Divorce in New Jersey and NJ Child Support
My name is Santo V. Artusa, Jr., and I am a New Jersey Divorce Lawyer and Family Law Attorney in Jersey City, NJ. 75% of my practice is devoted to divorce and family law litigation in New Jersey. We are going to go over factors for child support guidelines and cases that fall outside the guidelines because of high incomes ($187,200 per year). We will also focus on the heavily contested issue of alimony in another blog and make some comments in this one. Every case with a child will lead to support but every case does not have to deal or yield an alimony award to either spouse (Alimony is Not Automatic Whereas C/S Is). Alimony is a legal issue that can be argued both ways as to if it should be awarded, if so, how much, and then for how long?
Key Factors for Child Support Calculations in New Jersey
- Total Income of Both Parties or Potential (Imputed Incomes)
- Number of Children (Unemancipated)
- Other Dependent Deductions
- Alimony Payments (If Any)--Alimony Payments Would be Used to Calculate Income for the Child Support Guidelines.
- Health Care Costs for the Child
- Work Related Day Care
- Number of Overnights with Each Parent (Parenting Time Schedule)
Shared Vs. Sole Parenting Worksheet
In cases where the non-custodial parent has the children for 104 overnights or more per year, the shared parenting worksheet should be used to calculate the weekly c/s number. If it is less than 104 than a sole parenting worksheet should be utilized. The thinking behind the different worksheets is that if a parent were to have consistent weekly overnights, that the non-custodial parent will also have ongoing hard costs with regard to caring for the children. These expenses are factored into the shared parenting worksheet and normally reduces the weekly child support amount payable to the custodial parent.
How Is C/S Paid in New Jersey?

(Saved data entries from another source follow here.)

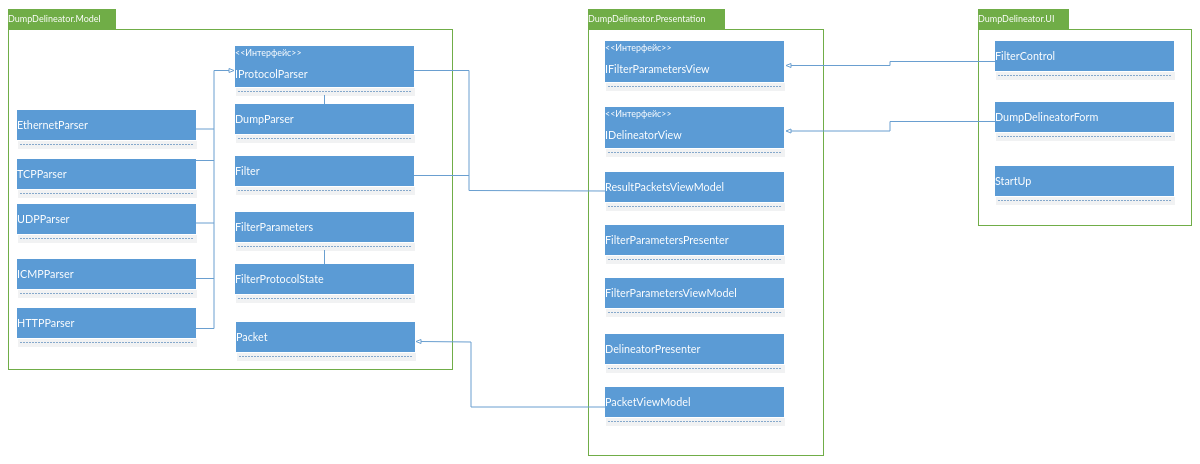
<!DOCTYPE html>
<html lang="ru">
<head>
<meta charset="utf-8">
<title>Диаграмма классов</title>
<style>
:root {
  --green: #70ad47;
  --blue: #5b9bd5;
  --line: #6a9fd0;
  --strip: #f1f2f3;
  --dash: #86a9cc;
}
* { box-sizing: border-box; margin: 0; }
html, body { width: 1200px; height: 464px; overflow: hidden; background: #fff; }
.diagram {
  position: relative; width: 1200px; height: 464px; overflow: hidden;
  font-family: Lato, "Open Sans", sans-serif; color: #fff;
}
.package {
  position: absolute; left: var(--x); top: 29px;
  width: var(--w); height: var(--h); border: 1px solid var(--green);
}
.package h2 {
  position: absolute; left: -1px; top: -21px; width: var(--tab); height: 21px;
  background: var(--green); font-size: 9px; font-weight: 400; line-height: 20px; white-space: nowrap;
}
.class { position: absolute; left: var(--x); top: var(--y); width: 179px; }
.class header {
  display: flex; flex-direction: column; justify-content: center;
  height: 30px; background: var(--blue); white-space: nowrap;
}
.class h3 { font-size: 10.8px; font-weight: 400; line-height: 16px; }
.class small { font-size: 8.9px; line-height: 12px; }
.interface header { height: 41px; justify-content: space-between; padding: 1px 0 5px; }
.members { width: 179px; height: 8px; margin: 1px 0 0 1px; padding: 3px 3px 0 2px; background: var(--strip); }
.members::before {
  content: ""; display: block; height: 1px;
  background: repeating-linear-gradient(90deg, var(--dash) 0 2px, transparent 2px 3px);
}
.connectors { position: absolute; left: 0; top: 0; fill: none; stroke: var(--line); stroke-width: 1; }
.connectors .head { fill: #fff; }
</style>
</head>
<body>
<main class="diagram">
  <section class="package" style="--x:8px;--w:445px;--h:341px;--tab:108px"><h2>DumpDelineator.Model</h2></section>
  <section class="package" style="--x:588px;--w:236px;--h:427px;--tab:137px"><h2>DumpDelineator.Presentation</h2></section>
  <section class="package" style="--x:978px;--w:214px;--h:197px;--tab:91px"><h2>DumpDelineator.UI</h2></section>

  <article class="class" style="--x:17px;--y:110px"><header><h3>EthernetParser</h3></header><div class="members"></div></article>
  <article class="class" style="--x:17px;--y:159px"><header><h3>TCPParser</h3></header><div class="members"></div></article>
  <article class="class" style="--x:17px;--y:204px"><header><h3>UDPParser</h3></header><div class="members"></div></article>
  <article class="class" style="--x:17px;--y:259px"><header><h3>ICMPParser</h3></header><div class="members"></div></article>
  <article class="class" style="--x:17px;--y:308px"><header><h3>HTTPParser</h3></header><div class="members"></div></article>

  <article class="class interface" style="--x:235px;--y:45.5px"><header><small>&lt;&lt;Интерфейс&gt;&gt;</small><h3>IProtocolParser</h3></header><div class="members"></div></article>
  <article class="class" style="--x:235px;--y:104px"><header><h3>DumpParser</h3></header><div class="members"></div></article>
  <article class="class" style="--x:235px;--y:156px"><header><h3>Filter</h3></header><div class="members"></div></article>
  <article class="class" style="--x:235px;--y:212px"><header><h3>FilterParameters</h3></header><div class="members"></div></article>
  <article class="class" style="--x:235px;--y:264px"><header><h3>FilterProtocolState</h3></header><div class="members"></div></article>
  <article class="class" style="--x:236px;--y:322px"><header><h3>Packet</h3></header><div class="members"></div></article>

  <article class="class interface" style="--x:605px;--y:41px"><header><small>&lt;&lt;Интерфейс&gt;&gt;</small><h3>IFilterParametersView</h3></header><div class="members"></div></article>
  <article class="class interface" style="--x:605px;--y:106.5px"><header><small>&lt;&lt;Интерфейс&gt;&gt;</small><h3>IDelineatorView</h3></header><div class="members"></div></article>
  <article class="class" style="--x:605px;--y:171.5px"><header><h3>ResultPacketsViewModel</h3></header><div class="members"></div></article>
  <article class="class" style="--x:605px;--y:225px"><header><h3>FilterParametersPresenter</h3></header><div class="members"></div></article>
  <article class="class" style="--x:605px;--y:278px"><header><h3>FilterParametersViewModel</h3></header><div class="members"></div></article>
  <article class="class" style="--x:605px;--y:334px"><header><h3>DelineatorPresenter</h3></header><div class="members"></div></article>
  <article class="class" style="--x:605px;--y:387px"><header><h3>PacketViewModel</h3></header><div class="members"></div></article>

  <article class="class" style="--x:995px;--y:41px"><header><h3>FilterControl</h3></header><div class="members"></div></article>
  <article class="class" style="--x:995px;--y:102px"><header><h3>DumpDelineatorForm</h3></header><div class="members"></div></article>
  <article class="class" style="--x:995px;--y:166px"><header><h3>StartUp</h3></header><div class="members"></div></article>

  <svg class="connectors" width="1200" height="464" viewBox="0 0 1200 464" aria-hidden="true">
    <defs><path id="arrow" class="head" d="M0 0l-5-2v4z"/></defs>
    <path d="M196 328.5H214V70.5H229M196 129H214M196 160.5H214M196 223H214M196 278.5H214"/>
    <path d="M324.5 95V104M324.5 250V264"/>
    <path d="M414 70.5H469V190.5L605 191M414 175.5H469"/>
    <path d="M605 407H471V342L421 341.5"/>
    <path d="M995 61.5H890V65.5H791M995 121.5H890V131H791"/>
    <use href="#arrow" x="234" y="70.5"/>
    <use href="#arrow" transform="translate(416 341.5) scale(-1 1)"/>
    <use href="#arrow" transform="translate(786 65.5) scale(-1 1)"/>
    <use href="#arrow" transform="translate(786 131) scale(-1 1)"/>
  </svg>
</main>
</body>
</html>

C/S can be paid weekly, bi-weekly or monthly. It can be paid directly, can be paid to the court or it can be garnished from the payors employment check. It is best to use the court system to collect the support amount so that you can avoid keeping track and asking for the payment each week. Paying child support is important and neither party should have to talk about it directly, it is easier to be handled through the New Jersey Child Support Probation Unit for the County your case is in.
Child Support for High Income Earners in NJ Households?
For homes that have a combined income of $187,200 or more (high income cases), the court can order an amount above the number yielded by the calculation as it was not meant to be used for those with higher incomes. The parties or the court will try to determine the amount of support that child would have if the parents remained an intact family. So a high earner will not be happy that the his or her income falls outside of the guidelines but they will still be used up until that income point. This is when experienced lawyers in family law and divorce can help you so that neither party is being taken advantage of.
How Soon Will I Have to Pay Child Support or When Can I Ask for It?
You can ask for it when you file the divorce complaint or through a motion during the divorce process. The sooner you file, the faster you will obtain payments.
As a divorce attorney in NJ, I am used to fighting over child support and in many cases alimony as well. They are both very important legal issues to fight over. If you seek a law firm focused on matrimonial related litigation in New Jersey, contact us on (201) 228-9815.